Beyond Bells Beach: A Day in Torquay

Because it’s right at the start of Victoria’s Great Ocean Road, about 80 minutes’ drive from Melbourne’s CBD, many people drive right past Torquay in their excitement to get started. But consider getting in your rental car and spending a day checking it out. You can simply loll on its epic arc of sand, but that would be a waste. Here are all the things to do in Torquay.

Beach Daze in Torquay

Torquay is probably best known for Bells Beach, located on the edge of town. Each Easter, it’s where the world’s best surfers come to compete in the Rip Curl Pro Bells Beach. Any other time of year, you’ll still get to witness plenty of wave action off the point. Even if you don’t surf, spend some time sitting on the bluff and watching how it’s done.

No board? No problem. You can go for a swim at Torquay Front Beach, where the water is calmer. Point Impossible, a 10-minute drive away in your rental car, is another lovely spot, but a stretch of it is clothing optional. Don’t say we didn’t warn you.

There’s also the chance to give surfing a try. Most people manage to stand up during one of Torquay Surf Academy’s two-hour lessons. It’s also the spot to hire a board if you haven’t brought one on your travels.

Wondering if there’s anywhere nearby to observe marine life? On a calm day, head to Point Danger Marine Sanctuary with your mask and snorkel. The limestone reef and seaweed forests are renowned for their diverse population of sea slugs, but you might also see weedy sea dragons, eagle rays, crayfish, and dolphins.

Torquay’s Top Attractions

Be sure to bring along a pair of walking shoes, as well as your swimsuit and boardies. You’ll spot a path near Torquay Front Beach marking the start of the Surf Coast Walk. It goes all the way to Aireys Inlet, 44km away, but initially set out for Jan Juc, about 5km away, and enjoy the bush and ocean setting. During winter (June to October) stop at any of the lookouts and check for migrating southern right whales – they often come to within 100m of the shore. 

This is the epicentre of board riding in Victoria (some would say the whole country), so it’s no surprise that Torquay is home to the Australian National Surfing Museum. It holds more than a century of local surfing history, from the evolution of the surfboard to the artefacts and memorabilia that reflect the culture. In the same complex, you’ll also find surf stores from Oakley, Rip Curl, Roxy, and others.

If you’re looking for adventure, book a scenic flight with Tiger Moth World at Torquay Airport.
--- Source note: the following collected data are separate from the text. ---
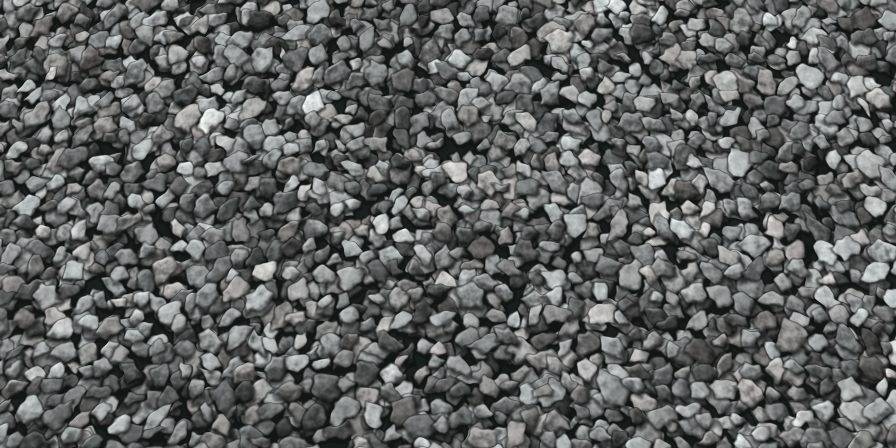
Write a Shadertoy shader that draws this texture.

```glsl
// Bed of crushed grey gravel: overlapping angular stones lit from the upper left.

const float STONES_PER_HEIGHT = 18.0;   // grid cells along the canvas height
const float PERSPECTIVE = 0.25;         // how much stones shrink towards the top
const int   LAYERS = 3;                 // stacked sheets of stones
const int   SIDES = 6;                  // facets around each stone
const float FLATNESS = 0.76;            // height to width ratio of a stone
const float CORNER = 20.0;              // higher gives sharper corners
const float SOFTNESS = 0.065;           // half width of the stone edge
const float ROUGHNESS = 0.10;           // wobble of the stone outlines
const float RIDGE = 0.30;               // strength of the crease across a stone
const vec2  SHADOW_REACH = vec2(0.07, 0.27);    // above and below a stone
const vec3  LIGHT = vec3(-0.30, 0.63, 0.72);
const vec3  GAP_COLOR = vec3(0.095, 0.118, 0.112);
const vec3  COOL_TINT = vec3(0.980, 1.010, 1.008);
const vec3  WARM_TINT = vec3(1.010, 0.998, 0.985);
const float DARK_STONE = 0.33;
const float PALE_STONE = 0.85;
const float KNEE = 0.62;                // highlights above this are compressed

vec3 hash3(vec2 p) {
    vec3 q = fract(p.xyx * vec3(0.1031, 0.1030, 0.0973));
    q += dot(q, q.yxz + 33.33);
    return fract((q.xxy + q.yzz) * q.zyx);
}

float gradientNoise(vec2 p) {
    vec2 i = floor(p), f = p - i;
    vec2 u = f * f * f * (f * (f * 6.0 - 15.0) + 10.0);
    vec2 o = vec2(0.0, 1.0);
    float a = dot(hash3(i).xy - 0.5, f);
    float b = dot(hash3(i + o.yx).xy - 0.5, f - o.yx);
    float c = dot(hash3(i + o.xy).xy - 0.5, f - o.xy);
    float d = dot(hash3(i + o.yy).xy - 0.5, f - o.yy);
    return 2.0 * mix(mix(a, b, u.x), mix(c, d, u.x), u.y);
}

// Rounded polygon: xy is the outward direction, z the signed distance.
vec3 stoneShape(vec2 p, vec2 seed, float radius) {
    vec2 outward = vec2(0.0);
    float total = 0.0;
    for (int i = 0; i < SIDES; i++) {
        vec3 h = hash3(seed + float(i) * vec2(17.3, 9.7));
        float angle = 6.28319 * (float(i) + 0.8 * h.x) / float(SIDES);
        vec2 dir = vec2(cos(angle), sin(angle));
        float weight = exp(CORNER * (dot(dir, p) - radius * (0.72 + 0.5 * h.y)));
        outward += dir * weight;
        total += weight;
    }
    return vec3(outward / total, log(total) / CORNER);
}

// Paints one stone and the shadow it casts over the colour below.
vec3 paintStone(vec3 below, vec2 p, vec2 seed, float level, float mottle) {
    vec3 look = hash3(seed + 5.7);
    vec3 form = hash3(seed + 71.9);
    vec3 face = hash3(seed + 143.1);
    float angle = (form.x - 0.5) * 2.4;
    float c = cos(angle), s = sin(angle);
    mat2 turn = mat2(c, -s, s, c);
    vec2 local = turn * p;
    local.y /= FLATNESS * (0.78 + 0.44 * form.z);
    vec3 shape = stoneShape(local, seed, mix(0.32, 0.62, form.y));
    float d = shape.z;
    vec2 outward = shape.xy * turn;

    // Two tilted top faces meeting at a ridge, bending into the sides
    float bevel = smoothstep(-0.24, 0.06, d);
    vec2 ridgeDir = vec2(cos(6.28319 * face.z), sin(6.28319 * face.z));
    float across = dot(p, ridgeDir) + 0.3 * (look.z - 0.5);
    vec2 slope = (face.xy - 0.5) * 0.75 + outward * bevel * 0.85;
    slope += RIDGE * ridgeDir * smoothstep(-0.08, 0.08, across) + mottle * 0.4;
    float light = max(dot(normalize(vec3(slope, 1.0)), LIGHT), 0.0);

    float albedo = mix(DARK_STONE, PALE_STONE, pow(look.x, 0.95));
    albedo *= 1.0 + 0.4 * mottle;
    float value = albedo * (0.17 + 1.09 * light) * level;
    value -= 0.5 * max(value - KNEE, 0.0);
    vec3 color = value * mix(COOL_TINT, WARM_TINT, smoothstep(0.5, 1.0, look.y));

    float reach = mix(SHADOW_REACH.y, SHADOW_REACH.x, 0.5 + 0.5 * outward.y);
    below *= mix(0.46, 1.0, smoothstep(0.0, reach, d));
    return mix(color, below, smoothstep(-SOFTNESS, SOFTNESS, d));
}

void mainImage(out vec4 fragColor, in vec2 fragCoord) {
    // Ground plane, slightly receding upwards
    vec2 uv = fragCoord / iResolution.y;
    float centerX = 0.5 * iResolution.x / iResolution.y;
    vec2 ground = vec2((uv.x - centerX) * (1.0 + PERSPECTIVE * uv.y),
                       uv.y + 0.5 * PERSPECTIVE * uv.y * uv.y);
    vec2 q = ground * STONES_PER_HEIGHT + 60.0;

    // Rough surface and chipped outlines shared by all stones
    float mottle = gradientNoise(q * 2.7) + 0.5 * gradientNoise(q * 6.3 + 11.0);
    vec2 chips = vec2(gradientNoise(q * 2.3 + 5.0), gradientNoise(q * 2.3 + 29.0));
    vec2 rough = q + ROUGHNESS * 2.0 * chips;

    // Back to front: deeper sheets first, upper rows before lower rows
    vec3 color = GAP_COLOR;
    for (int layer = 0; layer < LAYERS; layer++) {
        float depth = float(layer);
        vec2 sheet = rough + depth * vec2(31.37, 47.61);
        vec2 cell = floor(sheet);
        float level = mix(0.82, 1.0, depth / float(LAYERS - 1));
        for (int y = 1; y >= -1; y--) {
            for (int x = -1; x <= 1; x++) {
                vec2 id = cell + vec2(x, y);
                vec2 seed = id + depth * 101.0;
                vec2 center = id + 0.5 + (hash3(seed).xy - 0.5) * 0.7;
                color = paintStone(color, sheet - center, seed, level, mottle);
            }
        }
    }

    // Broad patches of lighter and darker gravel
    color *= 1.0 + 0.36 * gradientNoise(q * 0.22);
    color = max(color, GAP_COLOR * 0.7);
    fragColor = vec4(clamp(color, 0.0, 1.0), 1.0);
}
```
Strap into a vintage World War II open-cockpit biplane and take off along the coast for spectacular views of beaches, cliffs, and lighthouses. Book the one-hour flight, and you’ll go all the way to the 12 Apostles!

Where to Eat and Drink in Torquay

It’s not authentic Vietnamese food, but the offerings served at Pholklore, a local favourite, are great. Plus, it’s right on the beach and the views of the ocean, especially as the sun’s going down, are the bomb. Another oceanfront gem is Bomboras Torquay, which serves crowd-pleasers all day and into the night. 

A good cafe often isn’t that hard to find, but Pond is a cut above most. Pulled pork tacos are a particular menu favourite, but there are also plenty of options for vegetarians. Oh, and the coffee is from Seven Seeds in Melbourne, so you know it’ll be good.

One of the best ways to enjoy lunch in Torquay though is to get some fish and chips – Fisho’s Torquay also has fancier options like fish tacos, poke bowls and seasonal specials, all sourced locally and sustainably – and take them down to the beach where there’s a swathe of lawn for spreading out, picnic style.

Take It Out of Torquay

There’s plenty to explore around Torquay, too. Geelong, Victoria’s second-largest city, is only a half-hour drive from Torquay. It has a great art gallery, a waterfront that includes a historical carousel and enclosed sea baths, and a thriving food scene, especially around Little Malop Street. 

Also on Torquay’s doorstep is the Bellarine Peninsula. Hit the Bellarine Taste Trail to visit olive groves, cheese makers and lots more. The region is also highly regarded for its cool-climate winemaking. Some wineries have cellar doors while others also have amazing eateries. If you’re short on time, head to Terindah Estate, Scotchmans Hill or Yes, Said the Seal, adjacent to the Flying Brick Cider House. Just remember to nominate a designated driver before going wine tasting.

The Bellarine is also paradise for golfers – there are six courses to play – and has a smattering of seaside villages, like Ocean Grove and Portarlington, to explore.

Ready to explore Torquay and surrounds? You can hire a car at Melbourne Airport on arrival or from Geelong.

cost of render: 1.9512767791748 cached: false